The Ordnance QF 18 pounder was an 84mm (3.3in) field gun used by the British, Canadian, and Australian forces during World War I. Introduced in 1903, it saw combat action since the first year of the war, being used at the battles of Mons, First Marne, Le Cateau, etc. At the beginning it was used in the forward position, in the open field, as an enemy infantry killer, in the direct fire role; however, when the German began attacking and destroying the 18-pounders and their crews by the thousands, using howitzers that shot high explosive shells from hidden positions, the English changed their tactics, putting their field guns back, also in hidden positions, replacing the shrapnell shells for high explosive ones that exploded upon contact. But it never was quite as effective, as the German howitzers, against trenches and bunkers, for it had a flat trajectory.

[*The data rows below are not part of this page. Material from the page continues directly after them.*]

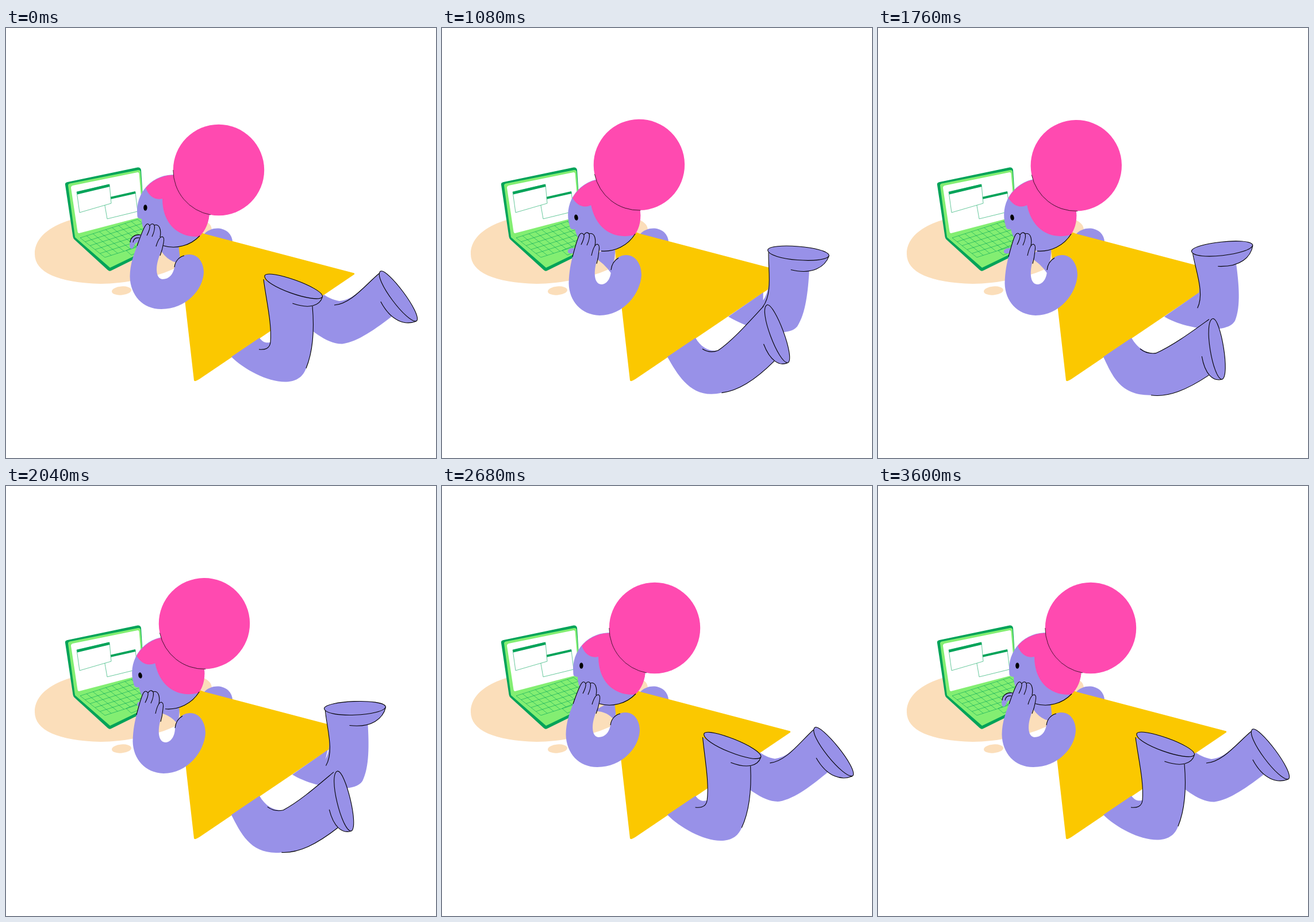
Recreate the animation shown at these times as an HTML page with a canvas. Size 748 px wide and 748 px high, loop 3640 ms.

```html
<!DOCTYPE html>
<html lang="en">
<head>
<meta charset="utf-8">
<title>Reading on the floor</title>
<style>
  html, body { margin: 0; width: 100%; height: 100%; overflow: hidden; background: #fff; }
  canvas { display: block; width: 748px; height: 748px; }
</style>
</head>
<body>
<canvas width="748" height="748"></canvas>
<script>
const ctx = document.querySelector('canvas').getContext('2d');
const LOOP = 3640, STEP = 40;
const SKIN = '#9891e8', PINK = '#ff4ab0', YELLOW = '#fbc800', PEACH = '#fbdeba';
const LIME = '#83ee72', GREEN = '#00a359', INK = '#000';
const rad = Math.PI / 180;

const fill = (d, color) => { ctx.fillStyle = color; ctx.fill(new Path2D(d)); };
const line = (d, color = INK, width = 1.1) => {
  ctx.strokeStyle = color;
  ctx.lineWidth = width;
  ctx.stroke(new Path2D(d));
};
const oval = (x, y, rx, ry, angle, color) => {
  ctx.beginPath();
  ctx.ellipse(x, y, rx, ry, angle * rad, 0, 7);
  ctx.fillStyle = color;
  ctx.fill();
};
const placed = (draw, x, y, angle) => {
  ctx.save();
  ctx.translate(x, y);
  ctx.rotate(angle * rad);
  draw();
  ctx.restore();
};

const lerp = (a, b, k) => a + (b - a) * k;
// Blends two paths that share the same commands.
const mix = (a, b, k) => {
  const ends = b.match(/-?[\d.]+/g);
  let i = 0;
  return a.replace(/-?[\d.]+/g, n => lerp(+n, +ends[i++], k).toFixed(2));
};
// Symmetric ease in and out between two times.
const ease = (t, from, to, power = 3) => {
  const u = Math.min(1, Math.max(0, (t - from) / (to - from)));
  return u < .5 ? (2 * u) ** power / 2 : 1 - (2 - 2 * u) ** power / 2;
};
// Turns a point around a joint and returns it as path text.
const joint = (cx, cy, angle) => (x, y) => {
  const c = Math.cos(angle * rad), s = Math.sin(angle * rad), dx = x - cx, dy = y - cy;
  return ` ${(cx + dx * c - dy * s).toFixed(2)} ${(cy + dx * s + dy * c).toFixed(2)} `;
};

function drawLaptop() {
  fill('M103 273Q102 269 107 268L229 242.5Q234 242 235 247L240 325L262 383L183 422Q180 424 177 421L119 368Q117 366 116.5 363Z', GREEN);
  fill('M108 274Q108 271 111 270.5L230 247Q234 247 234 250L240 325L262 378L181 417L120 364Z', LIME);
  fill('M113 278Q113 275 116 274L229 251Q231 251 231.5 253L238 328L127 357Q125 357 124.5 354Z', '#fff');
  line('M172 309L176 332L229 319L225 286L172 298Z', GREEN, .6);
  fill('M172 296L225 284L225.5 288L172 300Z', GREEN);
  fill('M123 285L180 272L183 305L128 321Z', '#fff');
  line('M123 285L180 272L183 305L128 321Z', GREEN, .6);
  fill('M123 285L179.5 271.5L180.5 276L124 289.5Z', GREEN);

  const key = (u, v) => `${129 + 100 * u + 43 * v} ${365 - 32 * u + 34 * v}`;
  let grid = '';
  for (let i = 0; i <= 5; i++) grid += `M${key(0, i / 5)}L${key(1, i / 5)}`;
  for (let i = 0; i <= 9; i++) grid += `M${key(i / 9, 0)}L${key(i / 9, 1)}`;
  line(grid + 'M209 387L218 395L246 383L238 375Z', GREEN, .6);
}

function drawFarArm(t, head) {
  const hide = t < 2700 ? ease(t, 1700, 2300) : 1 - ease(t, 3200, 3600);
  const pose = (rest, low, tucked) => mix(mix(rest, low, head), tucked, hide);
  fill(pose(
    'M262 375Q278 407 302 409L304 370Z',
    'M262 398Q282 408 296 429L304 370Z',
    'M262 392Q287 390 301 409L304 370Z'), SKIN);
  fill(pose(
    'M235 359C224 358 217 365 216 372C214 380 216 384 219 384C223 383 222 376 228 373L240 375Z',
    'M235 383C224 382 219 385 219 388C218 391 222 393 226 392C228 392 229 392 230 392L240 392Z',
    'M244 370C235 370 233 372 233 375C233 379 235 380 237 380C238 380 239 380 240 380L245 380Z'), SKIN);
  ctx.globalAlpha = Math.max(0, 1 - 2 * head) * (1 - hide);
  line('M234 360C224 358 216 365 216 373M232 365C224 364 222 368 221 373');
  ctx.globalAlpha = 1;
}

function drawHead(t, turn) {
  const angle = -11.9 * turn;
  placed(() => {
    ctx.translate(-320, -364);
    fill('M228 318A63 63 0 1 1 260 373C244 362 236 350 236 332Q230 332 228.5 328Z', SKIN);
    fill('M243 278A63 63 0 0 1 354 318C354 337 347 353 336 363C300 365 272 341 272 297C258 300 248 292 243 278Z', PINK);
    line('M273 378.5A63 63 0 0 0 337 361.5');
    oval(242.4, 312.5, 3.2, 5.2, 0, INK);
  }, 320, 364, angle);

  // The bun swings a little further than the head, then settles.
  const u = (t - 660) / 460;
  const swing = u > 0 && u < 1 ? Math.sin(Math.PI * u) : 0;
  placed(() => {
    oval(50, -117, 79.2, 79.2, 0, PINK);
    line('M-29.2 -117A79.2 79.2 0 0 0 36 -39', INK, .7);
  }, 320 - 7 * swing, 364 - 4.8 * swing, angle);
}

function drawNearArm(drop) {
  fill(mix(
    'M228 379C233 365 238 350 243 343Q247 338 250 344Q254 338 258 343Q264 341 267 347Q270 354 268 364Q272 360 275 367C275 380 269 388 265 402C260 418 261 436 272 437C284 437 291 428 293 416C295 402 306 394 320 394C334 394 344 408 344 425C343 455 313 489 270 489C238 489 216 465 215.5 432C216 410 222 395 228 379Z',
    'M227 398C231 383 235 367 239 360Q243 354 247 360Q251 353 256 358Q262 356 265 362Q268 368 266 379Q270 373 273.5 380C274 392 270 400 267 414C264 430 266 446 278 446C288 445 294 434 294 421C297 403 308 395 321 395C336 395 347 410 347 430C345 462 316 500 274 500C242 499 221 475 220.5 444C221 424 224 410 227 398Z',
    drop), SKIN);
  line(mix(
    'M228 379C233 365 238 350 243 343Q247 338 250 344Q251 349 245 361M250 344Q254 338 258 343Q260 350 254 363M258 343Q264 341 267 347Q270 354 268 364M261 380Q266 363 272 363Q276 364 274 374Q272 386 268 396M293 416C294 406 301 398 310 396',
    'M227 398C231 383 235 367 239 360Q243 354 247 360Q248 365 242 377M247 360Q251 353 256 358Q258 365 252 378M256 358Q262 356 265 362Q268 368 266 379M260 396Q264 377 270 376Q275 377 273 388Q272 400 269 410M294 421C295 411 300 404 307 400',
    drop));
}

// Trouser opening: an ellipse with a cuff on the leg side.
function drawOpening(x, y, angle, cuff) {
  placed(() => {
    fill(cuff + 'L-50 0Z', SKIN);
    line(cuff);
    const rim = 'M-53.5 -2C-52 -15.5 50 -15.5 53.5 0C50 16 -52 16 -53.5 -2Z';
    fill(rim, SKIN);
    line(rim);
  }, x, y, angle);
}

function drawFarLeg(kick) {
  const turn = -59.9 * kick, at = joint(568, 498, turn);
  fill(`M498 502C530 522${at(555, 550)}${at(585, 549.5)}C${at(612, 546)}${at(645, 522)}${at(672, 501)}L${at(650, 427)}C${at(625, 447)}${at(608, 472)}${at(580, 475)}C${mix('570 473 562 470 553 464', '556 470 558 465 560 459', kick)}Z`, SKIN);
  line(`M${at(649, 427)}C${at(625, 447)}${at(600, 480)}${at(571, 482)}`);
  const [x, y] = at(682, 467).trim().split(' ').map(Number);
  drawOpening(x, y, 52.8 + turn, 'M53.5 1C48 20 28 36 -11 29.5');
}

function drawNearLeg(kick) {
  const turn = 61.4 * kick, at = joint(453, 580, turn);
  const heel = at(lerp(522, 515, kick), lerp(592, 589, kick));
  const back = `C${at(533, 565)}${at(537, 530)}${at(533, 484)}`;
  const front = `${at(448, 437)}C${at(452, 470)}${at(lerp(463, 458, kick), 515)}${at(lerp(460, 455, kick), 546.5)}`;
  fill(`M392 572C${mix('425 605', '408 606', kick)}${at(lerp(505, 490, kick), lerp(640, 636, kick))}${heel}${back}L${front}C${mix('452 549 446 546', '470 567 452 559', kick)} 441 539Z`, SKIN);
  line(`M${heel}${back}`);
  line(`M${front}C${mix('459 558 450 560 440 559', '472 567 462 563 456 558', kick)}`);
  const [x, y] = at(500, 450).trim().split(' ').map(Number);
  drawOpening(x, y, 19.1 + turn, 'M53.5 1C54 16 40 28 8 28');
}

function draw(t) {
  const head = ease(t, 440, 810) - ease(t, 1960, 2640);
  const arm = ease(t, 440, 1000) - ease(t, 2080, 2640);
  const kick = ease(t, 440, 1440) - ease(t, 1440, 3200, 5);

  ctx.clearRect(0, 0, 748, 748);
  fill('M50 393C50 350 110 325 190 322C290 318 357 325 358 350C358 372 330 402 296 417C262 434 205 445 165 445C90 443 50 425 50 393Z', PEACH);
  oval(201, 457, 17, 7.5, -5, PEACH);
  drawLaptop();
  fill('M345 358C360 342 391 346 394 371L380 385Z', SKIN);
  drawFarArm(t, head);
  fill('M300 376L327 613Q328 616 336 611L606 428.5V426.5L345 358L334 354Z', YELLOW);
  drawFarLeg(kick);
  drawNearLeg(kick);
  drawHead(t, head);
  drawNearArm(arm);
}

function tick() {
  draw(Math.floor(performance.now() % LOOP / STEP) * STEP);
  requestAnimationFrame(tick);
}
tick();
</script>
</body>
</html>
```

Named after the shell it fired, which weighed 18 pounds, the QF 18 pounder had an effective range of 8.5 km and a muzzle velocity of 492 m/s. It was fitted with a screw breech and a hydro-pneumatic recoil system, and had a rate of fire of 20 rounds per minute. The gun was towed by horses and was operated by a crew of 6 men.
Weight: 1.38 tons
Barrel length: 2.34 m
Elevation: -5º to +16º